Thursday, June 17, 2021

Supreme Court Rejects Suit Against 2 US Companies Charging Abetting Child Slavery Abroad

Under the Alien Tort Statute, suits may be brought in U.S. courts by non-citizens to recover damages for human rights abuses that violate international law, if conduct relevant to the statute’s focus occurred in the United States.  The U.S. Supreme Court this morning in Nestle USA, Inc. v. Doe, (Sup. Ct., June 17, 2021), by an 8-1 vote, dismissed an Alien Tort Statute suit, finding insufficient conduct in the United States.  The Court summarized plaintiffs' allegations:

Petitioners NestlĂ© USA and Cargill are U. S.-based companies that purchase, process, and sell cocoa. They did not own or operate farms in Ivory Coast. But they did buy cocoa from farms located there. They also provided those farms with technical and financial resources—such as training, fertilizer, tools, and cash—in exchange for the exclusive right to purchase cocoa. Respondents allege that they were enslaved on some of those farms.

Respondents sued Nestlé, Cargill, and other entities, contending that this arrangement aided and abetted child slavery.

The Court, in an opinion by Justice Thomas, held:

The Ninth Circuit ... let this suit proceed because respondents pleaded as a general matter that “every major operational decision by both companies is made in or approved in the U. S.”... But allegations of general corporate activity—like decision making—cannot alone establish domestic application of the ATS.

Justices Thomas, Gorsuch and Kavanaugh would have also held that the ATS is merely jurisdictional, and no private right of action has been created by Congress for this conduct.

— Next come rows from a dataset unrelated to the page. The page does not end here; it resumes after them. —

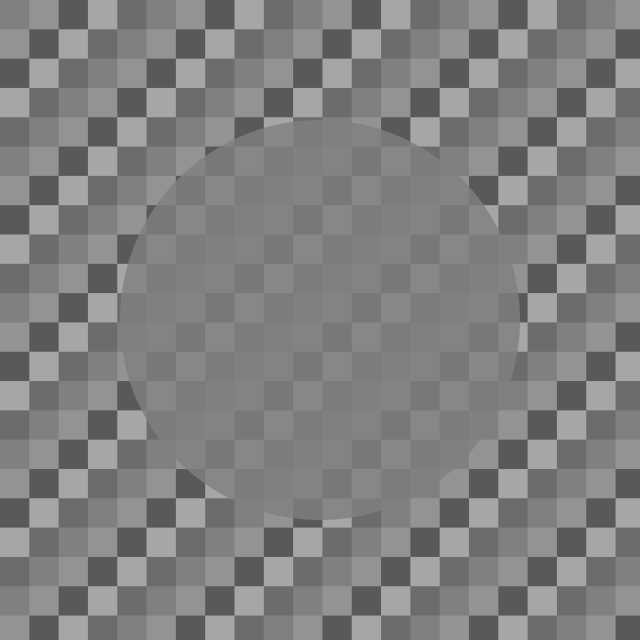
This pattern is drawn by a WebGL 1 fragment shader. Its source:

```glsl
precision highp float;

uniform vec2 u_resolution;

const float CELL_SIZE = 0.0458;
const float BASE_GRAY = 0.5;
const float TONE_STEP = 0.075;
const vec2 DISC_CENTER = vec2(0.5);
const float DISC_RADIUS = 0.3125;
const float DISC_CONTRAST = 0.2;

// Tone level from -2 to 2; cubing modulo 5 shuffles the five diagonals
float cellLevel(vec2 cell) {
  float k = floor(mod(cell.x + cell.y + 0.5, 5.0));
  return floor(mod(k * k * k + 2.5, 5.0)) - 2.0;
}

// Checker levels, blended over one pixel at the cell borders
float checkerLevel(vec2 p, float pixel) {
  vec2 grid = p / CELL_SIZE - 0.5;
  vec2 cell = floor(grid);
  vec2 blend = clamp((grid - cell - 0.5) * CELL_SIZE / pixel + 0.5, 0.0, 1.0);
  float nearRow = mix(cellLevel(cell), cellLevel(cell + vec2(1.0, 0.0)), blend.x);
  float farRow = mix(cellLevel(cell + vec2(0.0, 1.0)), cellLevel(cell + 1.0), blend.x);
  return mix(nearRow, farRow, blend.y);
}

void main() {
  float pixel = 1.0 / min(u_resolution.x, u_resolution.y);
  vec2 uv = gl_FragCoord.xy / u_resolution;

  // Rows are counted from the top edge
  float level = checkerLevel(vec2(uv.x, 1.0 - uv.y), pixel);

  // The disc mutes the contrast of the checker
  float edge = length(uv - DISC_CENTER) - DISC_RADIUS;
  float inside = clamp(0.5 - edge / pixel, 0.0, 1.0);
  float contrast = mix(1.0, DISC_CONTRAST, inside);

  gl_FragColor = vec4(vec3(BASE_GRAY + TONE_STEP * level * contrast), 1.0);
}
```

Justice Gorsuch filed a concurring opinion, joined in parts by Justices Alito and Kavanaugh. Justice Sotomayor, Joined by Justices Breyer and Kagan filed an opinion concurring in part. Justice Alito filed a dissenting opinion.

AP reports on the decision.